• **Directions**
Copy out, from the entries below, each line holding the string "fill".

(Saved data entries)
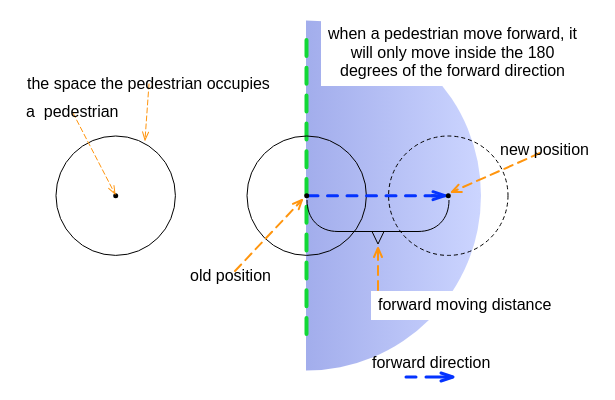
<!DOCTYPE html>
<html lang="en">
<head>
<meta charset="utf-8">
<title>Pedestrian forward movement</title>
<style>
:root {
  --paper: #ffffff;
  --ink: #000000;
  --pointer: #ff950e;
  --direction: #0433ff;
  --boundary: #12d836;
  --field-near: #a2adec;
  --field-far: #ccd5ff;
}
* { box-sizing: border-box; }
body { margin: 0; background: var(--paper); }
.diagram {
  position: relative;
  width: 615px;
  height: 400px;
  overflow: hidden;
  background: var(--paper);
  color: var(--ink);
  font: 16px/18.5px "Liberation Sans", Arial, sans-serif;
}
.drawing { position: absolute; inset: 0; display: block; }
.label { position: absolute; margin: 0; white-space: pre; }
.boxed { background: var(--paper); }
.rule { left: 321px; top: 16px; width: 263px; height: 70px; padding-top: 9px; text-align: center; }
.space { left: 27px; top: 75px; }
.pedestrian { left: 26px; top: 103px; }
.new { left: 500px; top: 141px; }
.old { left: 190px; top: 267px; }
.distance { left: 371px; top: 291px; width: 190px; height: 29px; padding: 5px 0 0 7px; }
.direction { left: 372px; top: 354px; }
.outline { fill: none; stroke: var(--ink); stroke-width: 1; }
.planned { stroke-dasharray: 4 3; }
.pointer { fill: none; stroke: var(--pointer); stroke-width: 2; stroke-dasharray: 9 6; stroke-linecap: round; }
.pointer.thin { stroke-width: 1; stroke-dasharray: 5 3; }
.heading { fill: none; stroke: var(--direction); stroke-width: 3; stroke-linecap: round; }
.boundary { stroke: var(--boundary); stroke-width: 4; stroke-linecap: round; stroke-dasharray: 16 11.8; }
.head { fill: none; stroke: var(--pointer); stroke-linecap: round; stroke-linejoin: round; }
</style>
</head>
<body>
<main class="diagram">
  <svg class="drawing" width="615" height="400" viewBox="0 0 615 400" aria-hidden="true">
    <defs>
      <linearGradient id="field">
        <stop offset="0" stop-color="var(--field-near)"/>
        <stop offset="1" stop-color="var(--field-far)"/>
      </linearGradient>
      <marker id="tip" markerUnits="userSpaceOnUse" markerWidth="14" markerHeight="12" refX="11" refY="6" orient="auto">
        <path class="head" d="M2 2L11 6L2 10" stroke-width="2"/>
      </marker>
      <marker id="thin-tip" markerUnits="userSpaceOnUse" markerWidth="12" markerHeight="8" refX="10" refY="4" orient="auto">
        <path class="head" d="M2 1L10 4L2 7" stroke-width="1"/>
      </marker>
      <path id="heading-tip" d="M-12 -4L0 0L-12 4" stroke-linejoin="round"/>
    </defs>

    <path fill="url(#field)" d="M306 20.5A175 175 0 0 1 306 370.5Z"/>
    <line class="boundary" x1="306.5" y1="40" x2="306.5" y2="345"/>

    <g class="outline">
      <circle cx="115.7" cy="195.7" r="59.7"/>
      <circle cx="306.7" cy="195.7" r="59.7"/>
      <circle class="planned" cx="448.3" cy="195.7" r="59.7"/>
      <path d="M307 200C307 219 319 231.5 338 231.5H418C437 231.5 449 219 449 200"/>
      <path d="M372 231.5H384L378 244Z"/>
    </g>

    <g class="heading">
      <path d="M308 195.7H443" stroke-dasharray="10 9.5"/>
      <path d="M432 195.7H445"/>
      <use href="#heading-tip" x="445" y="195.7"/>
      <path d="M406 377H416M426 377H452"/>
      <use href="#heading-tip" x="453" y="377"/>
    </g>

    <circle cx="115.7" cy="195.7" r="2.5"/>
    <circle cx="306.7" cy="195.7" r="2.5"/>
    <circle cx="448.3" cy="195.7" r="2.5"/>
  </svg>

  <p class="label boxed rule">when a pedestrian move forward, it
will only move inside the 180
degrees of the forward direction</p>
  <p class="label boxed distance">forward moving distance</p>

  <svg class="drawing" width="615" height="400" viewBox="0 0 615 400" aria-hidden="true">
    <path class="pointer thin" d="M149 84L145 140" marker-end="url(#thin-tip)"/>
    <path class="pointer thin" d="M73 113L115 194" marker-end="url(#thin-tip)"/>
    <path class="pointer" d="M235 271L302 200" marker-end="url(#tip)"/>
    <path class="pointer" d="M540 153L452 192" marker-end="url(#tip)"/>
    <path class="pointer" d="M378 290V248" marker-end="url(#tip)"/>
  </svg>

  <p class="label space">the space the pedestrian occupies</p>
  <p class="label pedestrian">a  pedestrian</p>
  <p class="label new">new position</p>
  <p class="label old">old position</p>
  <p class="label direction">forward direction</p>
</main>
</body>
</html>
---
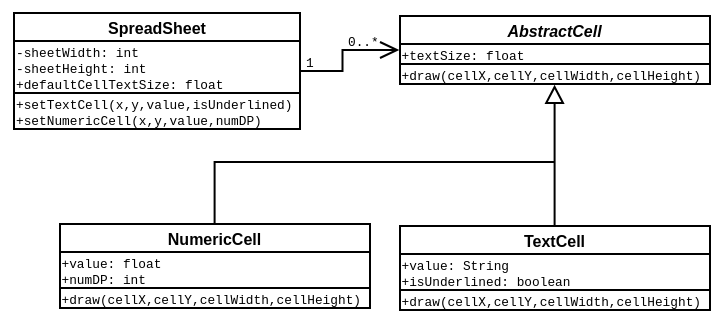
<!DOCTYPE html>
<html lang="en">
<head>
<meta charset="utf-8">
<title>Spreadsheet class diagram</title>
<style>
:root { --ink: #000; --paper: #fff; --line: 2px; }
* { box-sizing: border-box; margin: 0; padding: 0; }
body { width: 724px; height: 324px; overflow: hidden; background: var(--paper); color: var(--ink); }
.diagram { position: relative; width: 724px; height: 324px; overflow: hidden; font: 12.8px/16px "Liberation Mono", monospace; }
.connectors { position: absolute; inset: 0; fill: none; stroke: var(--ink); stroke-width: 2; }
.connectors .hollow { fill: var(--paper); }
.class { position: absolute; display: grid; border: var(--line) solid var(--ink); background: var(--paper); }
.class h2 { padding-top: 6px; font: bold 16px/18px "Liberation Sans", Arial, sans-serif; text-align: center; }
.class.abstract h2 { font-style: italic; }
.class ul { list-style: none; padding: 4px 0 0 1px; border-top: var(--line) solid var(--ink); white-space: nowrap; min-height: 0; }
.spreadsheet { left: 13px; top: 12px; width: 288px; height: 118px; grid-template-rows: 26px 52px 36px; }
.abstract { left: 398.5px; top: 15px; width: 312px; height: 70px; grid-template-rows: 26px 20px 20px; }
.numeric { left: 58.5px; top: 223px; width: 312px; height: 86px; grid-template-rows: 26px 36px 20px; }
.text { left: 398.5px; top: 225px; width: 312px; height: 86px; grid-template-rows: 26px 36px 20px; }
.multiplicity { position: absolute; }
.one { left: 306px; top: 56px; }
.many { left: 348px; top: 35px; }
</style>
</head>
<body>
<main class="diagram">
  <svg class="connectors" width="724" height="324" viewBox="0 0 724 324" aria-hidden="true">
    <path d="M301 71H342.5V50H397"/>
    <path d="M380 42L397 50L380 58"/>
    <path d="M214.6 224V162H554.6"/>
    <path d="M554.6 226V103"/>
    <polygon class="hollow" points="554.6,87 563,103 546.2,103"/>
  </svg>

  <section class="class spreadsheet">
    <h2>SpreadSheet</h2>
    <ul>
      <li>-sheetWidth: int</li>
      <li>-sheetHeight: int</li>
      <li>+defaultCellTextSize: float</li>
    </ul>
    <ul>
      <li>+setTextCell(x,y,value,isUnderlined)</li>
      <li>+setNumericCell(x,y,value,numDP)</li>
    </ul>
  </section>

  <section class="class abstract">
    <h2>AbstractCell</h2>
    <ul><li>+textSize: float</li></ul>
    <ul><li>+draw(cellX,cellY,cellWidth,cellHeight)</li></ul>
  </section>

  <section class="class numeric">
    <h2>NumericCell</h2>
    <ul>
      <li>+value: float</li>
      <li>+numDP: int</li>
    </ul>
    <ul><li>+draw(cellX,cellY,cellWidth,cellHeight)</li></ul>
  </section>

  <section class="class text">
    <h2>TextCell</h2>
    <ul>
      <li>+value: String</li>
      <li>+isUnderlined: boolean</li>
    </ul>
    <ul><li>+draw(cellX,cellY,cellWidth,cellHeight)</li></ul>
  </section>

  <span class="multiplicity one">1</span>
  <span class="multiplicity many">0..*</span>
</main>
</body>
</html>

• **Answer for this exercise**
.outline { fill: none; stroke: var(--ink); stroke-width: 1; }
.pointer { fill: none; stroke: var(--pointer); stroke-width: 2; stroke-dasharray: 9 6; stroke-linecap: round; }
.heading { fill: none; stroke: var(--direction); stroke-width: 3; stroke-linecap: round; }
.head { fill: none; stroke: var(--pointer); stroke-linecap: round; stroke-linejoin: round; }
    <path fill="url(#field)" d="M306 20.5A175 175 0 0 1 306 370.5Z"/>
.connectors { position: absolute; inset: 0; fill: none; stroke: var(--ink); stroke-width: 2; }
.connectors .hollow { fill: var(--paper); }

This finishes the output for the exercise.